They liked much of what they saw…
The Ottawa Senators would leave Rundblad in the SEL for the 2010-11 season, where people around the league started taking notice as he compiled 50 points in 55 regular season GP. He then finally made his NHL debut for the Sens in the 2011-12 season and didn’t take long to endear himself to the hometown fans.
While Rundblad has exhibited some of the offensive skill that had made fans fall in love with the idea of him being a long-term piece of the Sens’ puzzle, his defensive play was lacking. Rundblad racked up a -11 rating in just 24 GP for Ottawa before Bryan Murray made one of the most shocking moves during his tenure as GM. In December of 2011 rumors began swirling out of Phoenix that the third overall pick from the 2007 NHL Entry Draft – Kyle Turris – was unhappy with the Coyotes and wanted out.
People doubted his claims as on the surface he hadn’t accomplished much in his brief NHL career, amassing just 46 points in 131 NHL GP. During his tenure there he had spent significant time in the team’s bottom six, including time alongside the likes of Paul Bissonnette. With the reassurance of newly hired head coach Paul MacLean – who had seen Turris plenty of times during his time as assistant coach of the Red Wings – Murray pulled the trigger on a trade that would send David Rundblad and a second round pick to Phoenix in exchange for the promising but disgruntled prospect.
Why the Ottawa Senators Are Better off with Kyle Turris Over Taranseko…For Now
Prior to this season, Kyle Turris had 116 points in 179 GP as a member of the Ottawa Senators. Vladimir Tarasenko had played just 102 games for the Blues prior to this season and recorded 62 points. A meagre difference of just 0.04 points per game in Turris’ favor. A difference that Tarasenko will make up shortly with his pace of 17 points in 14 GP in 2014-15 – compared to Turris who has eight points in 14 games for the Sens.
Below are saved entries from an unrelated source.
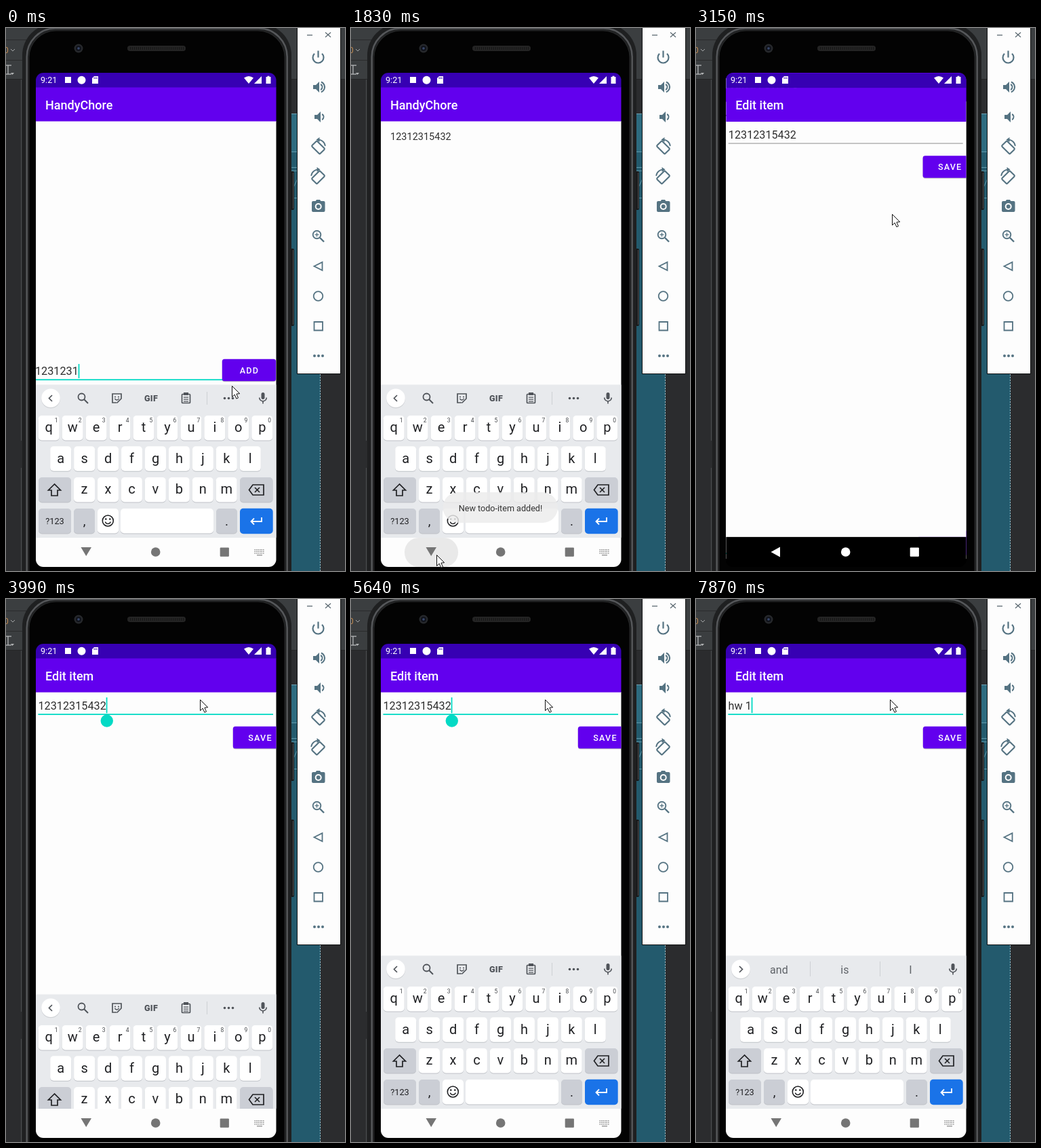
Recreate the animation shown at these times as an HTML page with a canvas. Size 500x800 px, loop 8000 ms.

```html
<!DOCTYPE html>
<html lang="en">
<head>
<meta charset="utf-8">
<title>To-do app demo</title>
<style>
html, body { margin: 0; width: 100%; height: 100%; overflow: hidden; background: #2b2b2b; }
canvas { display: block; }
</style>
</head>
<body>
<canvas id="stage" width="500" height="800"></canvas>
<script>
const ctx = document.getElementById('stage').getContext('2d');
const LOOP = 8000, TICK = 132;
const PURPLE = '#6200ee', TEAL = '#03dac5', SLATE = '#557382', KEY_INK = '#202124', ICON = '#50545a';
const SP = 354 / 1080 * 2.75; // stage pixels per Android sp
const FULL = '12312315432';

const clamp = v => Math.max(0, Math.min(1, v));
const span = (t, a, b) => clamp((t - a) / (b - a));

function rect(x, y, w, h, color) {
  ctx.fillStyle = color;
  ctx.fillRect(x, y, w, h);
}
function round(x, y, w, h, r, color) {
  ctx.beginPath();
  ctx.roundRect(x, y, w, h, r);
  ctx.fillStyle = color;
  ctx.fill();
}
function frame(x, y, w, h, r, color, width = 1) {
  ctx.beginPath();
  ctx.roundRect(x, y, w, h, r);
  ctx.strokeStyle = color;
  ctx.lineWidth = width;
  ctx.stroke();
}
function disc(x, y, r, color) {
  ctx.beginPath();
  ctx.arc(x, y, r, 0, 7);
  ctx.fillStyle = color;
  ctx.fill();
}
function arc(x, y, r, a, b, color, width) {
  ctx.beginPath();
  ctx.arc(x, y, r, a, b);
  ctx.strokeStyle = color;
  ctx.lineWidth = width;
  ctx.stroke();
}
const ring = (x, y, r, color, width) => arc(x, y, r, 0, 2 * Math.PI, color, width);
function trace(pts, close) {
  ctx.beginPath();
  for (let i = 0; i < pts.length; i += 2) ctx.lineTo(pts[i], pts[i + 1]);
  if (close) ctx.closePath();
}
function poly(pts, color) {
  trace(pts, true);
  ctx.fillStyle = color;
  ctx.fill();
}
function line(pts, color, width = 1, close = false) {
  trace(pts, close);
  ctx.strokeStyle = color;
  ctx.lineWidth = width;
  ctx.stroke();
}
function text(str, x, y, size, color, { weight = 400, align = 'left', gap = 0 } = {}) {
  ctx.font = `${weight} ${size}px Roboto, sans-serif`;
  ctx.textAlign = align;
  ctx.letterSpacing = gap + 'px';
  ctx.fillStyle = color;
  ctx.fillText(str, x, y);
  return ctx.measureText(str).width;
}
function at(x, y, draw, angle = 0) {
  ctx.save();
  ctx.translate(x, y);
  ctx.rotate(angle);
  draw();
  ctx.restore();
}

function desktop() {
  rect(0, 0, 500, 800, '#2b2c2e');
  rect(0, 0, 500, 75, '#3b3e40');
  rect(0, 17, 30, 1, '#2a2b2c');
  rect(0, 47, 30, 1, '#2a2b2c');
  rect(0, 75, 500, 1, '#242526');
  text('0', -3, 37, 12, '#c08a52');
  line([7, 31, 10, 34, 13, 31], '#a5a7a8');
  line([0, 55, 8, 55], '#b5b7b8', 1.3);
  line([3, 55, 3, 68], '#b5b7b8', 1.3);
  line([0, 68, 8, 68], '#b5b7b8', 1.3);
  poly([7, 66, 12, 66, 9.5, 69], '#b5b7b8');
  rect(22, 76, 1, 532, '#4b4d4f');
  rect(22, 648, 1, 152, '#4b4d4f');
  rect(420, 126, 44, 674, '#235a6d');
  rect(420, 126, 44, 1, '#6d9fb0');
  rect(420, 127, 44, 55, '#2d6b7f');
  for (const y of [182, 205, 210, 250]) rect(420, y, 12, 1, '#5f97a9');
  line([424, 235, 430, 222], '#5f97a9');
  ctx.setLineDash([2, 2]);
  line([463.5, 126, 463.5, 800], '#a9bcc4');
  ctx.setLineDash([]);
}

function body() {
  round(419, 211, 6, 57, 2, '#18191a');
  round(419, 325, 6, 114, 2, '#18191a');
  rect(423, 213, 1, 53, '#555');
  rect(423, 327, 1, 110, '#555');
  round(24, -6, 397, 900, 46, '#1f2021');
  frame(30.7, .5, 384, 880, 42, '#55575a', 2.5);
  round(33, 3, 379, 880, 40, '#242526');
  round(34.5, 4.5, 376, 880, 39, '#030303');
  disc(107, 30, 6.5, '#27292c');
  disc(107, 30, 4, '#10131b');
  disc(107, 30, 1.8, '#39476b');
  round(179, 26, 86, 8, 4, '#242424');
  for (let x = 183; x < 262; x += 3) rect(x, 28, 1, 4, '#151515');
}

function statusIcons() {
  text('9:21', 51, 81.3, 14 * SP, '#fff');
  rect(87, 72, 9, 9, '#fff');
  disc(111.5, 76.7, 6, '#fff');
  poly([130, 71, 136, 71, 136, 82, 127, 82, 127, 74], '#fff');
  for (const x of [130, 132, 134]) rect(x - .4, 72.5, .9, 2.5, '#3700b3');
  ctx.beginPath();
  ctx.moveTo(358, 82);
  ctx.lineTo(351, 73.5);
  ctx.quadraticCurveTo(358, 68.5, 365, 73.5);
  ctx.fillStyle = '#fff';
  ctx.fill();
  poly([366, 82, 377, 82, 377, 71], '#fff');
  rect(383.5, 72, 7, 10, '#fff');
  rect(385.5, 70.7, 3, 2, '#fff');
}

function button(label, x, y) {
  const w = 88 * SP, h = 36 * SP;
  round(x, y + 1, w, h, 3.5, 'rgba(0,0,0,.25)');
  round(x, y, w, h, 3.5, PURPLE);
  text(label, x + w / 2 + .5, y + 20.9, 14 * SP, '#fff', { weight: 500, align: 'center', gap: 1.13 });
}

function page(title) {
  rect(44, 66, 355, 22, '#3700b3');
  rect(44, 137, 355, 613.5, '#fdfdfd');
  rect(44, 87.5, 355, 50, PURPLE);
  rect(44, 750.5, 355, 50, '#000');
  text(title, 58, 119.8, 20 * SP, '#fff', { weight: 500 });
}

function listPage(k) {
  page('HandyChore');
  const added = k >= 7;
  if (added) text(FULL, 58, 165, 16 * SP, '#2e2e2e', { gap: .06 });
  const y = k >= 14 ? 225 : 0;
  const typed = added ? '' : FULL.slice(0, 7 + Math.min(4, k));
  const w = typed ? text(typed, 43, 511.3 + y, 18 * SP, '#2e2e2e') : 1;
  if (!typed) text('Ex. HW1', 43, 511.3 + y, 18 * SP, '#999');
  rect(44, 517.3 + y, 276, 1.8, TEAL);
  rect(42.8 + w, 495 + y, 1.8, 21, TEAL);
  button('ADD', 318.8, 487.8 + y);
}

function editText(t) {
  if (t >= 7480) return 'hw 1'.slice(0, 1 + Math.floor((t - 7480) / 130));
  const cuts = [[6950, 0], [6810, 2], [6680, 5], [6530, 8], [6410, 9], [6160, 10]];
  const cut = cuts.find(c => t >= c[0]);
  return cut ? FULL.slice(0, cut[1]) : FULL;
}

function editPage(t) {
  page('Edit item');
  const focus = t >= 3660;
  const w = text(editText(t), 47.5, 162.7, 18 * SP, '#2e2e2e');
  if (focus) {
    rect(47.4, 169, 346.6, 1.8, TEAL);
    const hidden = (t >= 4260 && t < 4690) || (t >= 5110 && t < 5640);
    if (!hidden) rect(47.4 + w, 145, 1.8, 23, TEAL);
    if (t < 6160) {
      disc(48.5 + w, 179.5, 9.2, TEAL);
      poly([48.5 + w, 168.5, 43 + w, 173, 54 + w, 173], TEAL);
    }
  } else {
    rect(47.4, 169, 346.6, 1, '#8c8c8c');
  }
  button('SAVE', 334.8, 187.8);
}

function scaled(s, alpha, draw) {
  ctx.save();
  ctx.globalAlpha = alpha;
  ctx.translate(221, 430);
  ctx.scale(s, s);
  ctx.translate(-221, -430);
  draw();
  ctx.restore();
}

function key(x, y, w, color) {
  round(x, y + 1, w, 36.5, 5, '#bfc2c7');
  round(x, y, w, 36.5, 5, color);
}

function keyRow(chars, x, y, digits) {
  [...chars].forEach((c, i) => {
    const cx = x + i * 34.95;
    key(cx - 15.5, y, 31, '#fff');
    text(c, cx, y + 24.3, 20, KEY_INK, { align: 'center' });
    if (digits) text((i + 1) % 10, cx + 11, y + 10, 8.5, '#44474b', { align: 'center' });
  });
}

function toolStrip() {
  ring(111.5, 543.5, 5, ICON, 1.8);
  line([115, 547, 121, 553], ICON, 2);
  line([163, 552, 157, 552, 157, 539, 170, 539, 170, 546, 163.5, 552.5], ICON, 1.7);
  disc(161, 543.5, 1, ICON);
  disc(166, 543.5, 1, ICON);
  arc(163.5, 545, 3, .2, 2.9, ICON, 1.4);
  text('GIF', 214, 549.8, 12.5, ICON, { weight: 900, align: 'center', gap: .3 });
  frame(259.5, 539.5, 12, 13, 1, ICON, 1.7);
  rect(262, 537, 7, 4, ICON);
  for (const y of [544, 547, 550]) rect(262, y - .5, 7, 1.2, ICON);
  rect(296, 536, 1, 19, '#cdd0d4');
  for (const x of [322.5, 328.5, 334.5]) disc(x, 545.5, 1.8, ICON);
}

function suggestions() {
  [['and', 122.5], ['is', 219.5], ['I', 316.5]].forEach(([w, x]) =>
    text(w, x, 551.8, 16, '#5f6368', { align: 'center', gap: .2 }));
  rect(168, 534, 1, 22, '#cdd0d4');
  rect(271, 534, 1, 22, '#cdd0d4');
}

function keyboard(predict) {
  rect(44, 525.5, 355, 226, '#e8eaed');
  disc(66, 546.3, 14, '#d0d2d6');
  disc(66, 545.3, 13.8, '#fff');
  const d = predict ? -1 : 1;
  line([66 + 2 * d, 541, 66 - 2.5 * d, 545.5, 66 + 2 * d, 550], ICON, 1.7);
  predict ? suggestions() : toolStrip();
  round(376.5, 537, 5, 10, 2.5, ICON);
  arc(379, 544.5, 5.3, 0, Math.PI, ICON, 1.6);
  rect(378.2, 549.5, 1.6, 4, ICON);

  keyRow('qwertyuiop', 63.2, 571, true);
  keyRow('asdfghjkl', 80.7, 616.3);
  keyRow('zxcvbnm', 115.5, 662);
  const grey = '#cbced5';
  key(48, 662, 48, grey);
  key(345, 662, 48.5, grey);
  line([71.5, 672, 62.5, 681, 67, 681, 67, 689, 76, 689, 76, 681, 80.5, 681], KEY_INK, 1.7, true);
  line([364, 673, 380, 673, 380, 688, 364, 688, 358.5, 680.5], KEY_INK, 1.7, true);
  line([367, 677, 374, 684], KEY_INK, 1.6);
  line([374, 677, 367, 684], KEY_INK, 1.6);

  key(48, 708, 48, grey);
  text('?123', 72, 731, 12.8, KEY_INK, { align: 'center' });
  key(100, 708, 31, grey);
  text(',', 115.5, 733, 19, KEY_INK, { align: 'center' });
  key(135, 708, 31, '#fff');
  ring(150.3, 726, 8, KEY_INK, 1.6);
  disc(147.3, 723.5, 1.3, KEY_INK);
  disc(153.3, 723.5, 1.3, KEY_INK);
  arc(150.3, 726.5, 4, .25, 2.9, KEY_INK, 1.5);
  key(169, 708, 137, '#fff');
  key(310, 708, 31, grey);
  text('.', 325.5, 733, 19, KEY_INK, { align: 'center' });
  round(345, 707.7, 48.7, 37.6, 5, '#1a73e8');
  line([377, 721, 377, 727, 362, 727], '#fff', 1.8);
  line([366, 722.5, 361.5, 727, 366, 731.5], '#fff', 1.8);
}

function navBar(light, pressed) {
  const c = light ? '#757575' : '#fff';
  if (light) rect(44, 750.5, 355, 49, '#fdfdfd');
  if (pressed) round(79, 751, 79, 43, 21, '#e9e9e9');
  poly(light ? [110.5, 765, 126, 765, 118.2, 778] : [110.5, 772, 124, 764.5, 124, 779.5], c);
  disc(220.7, 772, 6.8, c);
  round(315.7, 765.5, 13.2, 13.2, 1, c);
  if (!light) return;
  for (let r = 0; r < 3; r++)
    for (let i = 0; i < 6; i++) rect(366.5 + i * 2.5, 768 + r * 2.6, 1.5, 1.4, '#8a8a8a');
  rect(370, 776, 8, 1.2, '#8a8a8a');
}

function toast(alpha) {
  ctx.globalAlpha = alpha;
  round(135.5, 684, 169.5, 45, 22.5, 'rgba(236,236,236,.82)');
  text('New todo-item added!', 220.5, 711.5, 14 * SP, '#333', { align: 'center' });
  ctx.globalAlpha = 1;
}

function speaker(y, loud) {
  poly([453, y - 3, 457, y - 3, 462, y - 8, 462, y + 8, 457, y + 3, 453, y + 3], SLATE);
  arc(462, y, 4.5, -1.1, 1.1, SLATE, 2);
  if (loud) arc(462, y, 8, -1.2, 1.2, SLATE, 2);
}

// Tilted phone with a curved arrow over its upper shoulder; side -1 mirrors it
function rotateIcon(y, side) {
  at(460.5, y, () => {
    ctx.scale(side, 1);
    at(0, 1, () => frame(-5.5, -8.5, 11, 17, 1.5, SLATE, 2.1), -Math.PI / 4);
    arc(0, 0, 10.4, -1.7, -.1, SLATE, 1.8);
    poly([-3, -10.5, 2, -14, 2, -7], SLATE);
  });
}

function sidePanel() {
  rect(429, -1, 65, 511, '#101112');
  rect(430, 0, 63, 509, '#fdfdfd');
  line([444, 10.5, 452, 10.5], '#5d6b73', 1.3);
  line([471, 6.5, 479, 13.5], '#5d6b73', 1.3);
  line([479, 6.5, 471, 13.5], '#5d6b73', 1.3);
  arc(460.5, 43.5, 8, -.8, Math.PI + .8, SLATE, 2.2);
  rect(459.4, 33.5, 2.2, 10, SLATE);
  speaker(87, true);
  at(2, 0, () => speaker(131, false));
  rotateIcon(175, 1);
  rotateIcon(219, -1);
  round(451, 255, 19.5, 16, 2, SLATE);
  poly([456, 256, 458, 253, 463, 253, 465, 256], SLATE);
  disc(460.7, 263, 5, '#fdfdfd');
  disc(460.7, 263, 3, SLATE);
  ring(458.5, 304.5, 5.8, SLATE, 1.9);
  line([463, 309, 469, 315], SLATE, 2.4);
  line([455.5, 304.5, 461.5, 304.5], SLATE, 1.3);
  line([458.5, 301.5, 458.5, 307.5], SLATE, 1.3);
  line([466.5, 345, 466.5, 357, 454.5, 351], SLATE, 1.8, true);
  ring(460.5, 395, 6.8, SLATE, 1.8);
  frame(454.5, 433, 12.5, 12.5, 0, SLATE, 1.8);
  for (const x of [455, 461, 467]) disc(x, 483, 2, SLATE);
}

// Pointer stops: tick, x, y
const PATH = [
  [0, 333, 527], [4, 333, 527], [5, 350, 507], [8, 350, 507], [11, 230, 660],
  [13, 126, 776], [15, 126, 776], [16, 148, 520], [17, 166, 219], [18, 167, 174],
  [19, 165, 168], [21, 165, 168], [23, 270, 258], [24, 289, 274], [25, 289, 274],
  [26, 288, 210], [27, 286, 148], [99, 286, 148]
];
function pointer(k) {
  const i = PATH.findIndex(p => p[0] > k);
  const [a, ax, ay] = PATH[i - 1], [b, bx, by] = PATH[i];
  const p = (k - a) / (b - a);
  at(Math.round(ax + (bx - ax) * p) + .5, Math.round(ay + (by - ay) * p) + .5, () => {
    const arrow = [0, 0, 0, 16, 3.7, 12.6, 6.4, 18.6, 9, 17.4, 6.4, 11.6, 11.2, 11.2];
    poly(arrow, '#fff');
    line(arrow, '#111', 1, true);
  });
}

function keyboardLevel(k) {
  if (k < 15) return 1;
  if (k < 28) return 1 - span(k, 14, 17) ** 1.3;
  return 1 - (1 - span(k, 28, 32)) ** 2;
}

function draw(t) {
  const k = Math.min(60, Math.floor((t + 36) / TICK));
  desktop();
  body();

  ctx.save();
  ctx.beginPath();
  ctx.roundRect(44, 66, 354.5, 728, 11);
  ctx.clip();
  const open = span(k * TICK, 2680, 3300);
  const rest = (1 - open) ** 2.8;
  if (open < 1) scaled(1 + .1 * (1 - rest), 1, () => listPage(k));
  if (open > 0) scaled(1 - .15 * rest, span(open, 0, .25), () => editPage(t));
  statusIcons();

  const level = keyboardLevel(k);
  navBar(level > .4, k === 14 || k === 15);
  if (level > 0) {
    ctx.save();
    ctx.beginPath();
    ctx.rect(44, 500, 355, 251);
    ctx.clip();
    ctx.translate(0, Math.round((1 - level) * 226));
    keyboard(t >= 7740);
    ctx.restore();
  }
  if (k >= 8 && k < 23) toast(k === 8 || k === 22 ? .5 : 1);
  ctx.restore();

  sidePanel();
  pointer(k);
}

const start = performance.now();
function loop() {
  draw((performance.now() - start) % LOOP);
  requestAnimationFrame(loop);
}
loop();
</script>
</body>
</html>
```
It seems pretty likely that Vladimir Tarasenko is the better player – or at the very least – will be before long. His offensive talents are superior and the Blues are a much better team than the Senators. It’s that latter point however, that makes Kyle Turris the better fit in Ottawa. The Sens never fully recovered from losing Heatley’s offense. Milan Michalek had a 35-goal season in his second year in Ottawa, but as the injuries piled up, it became clear that he’ll be unlikely to return to that form. And then Daniel Alfredsson left, and then Jason Spezza wanted out…
Turris is now relied on heavily for leadership up front, along with linemates Bobby Ryan and Clarke MacArthur. A role that Vladimir Tarasenko – who doesn’t turn 23 until next month – wouldn’t be able to fill. The Blues offensive corps is also far deeper than Ottawa’s, meaning Tarasenko often has spent time against second or third pairing defenders, while Turris is nearly always met by the league’s top units.
Although Turris is no match for Tarasenko offensively or in the highlight reels, he’s also relied on far more by the Sens than the younger star would be. And right now, that’s what they need.
Esten McLaren graduated from the University of Guelph with a B.Sc in Biological Sciences before enrolling at the College of Sports Media in Toronto. He graduated with a diploma in Radio and Television Sports Broadcasting in the spring of 2014 and now works at the FNTSY Sports Network in Toronto. Esten writes for lockerroomfantasysports.com and thefakehockey.com as well as for The Hockey Writers.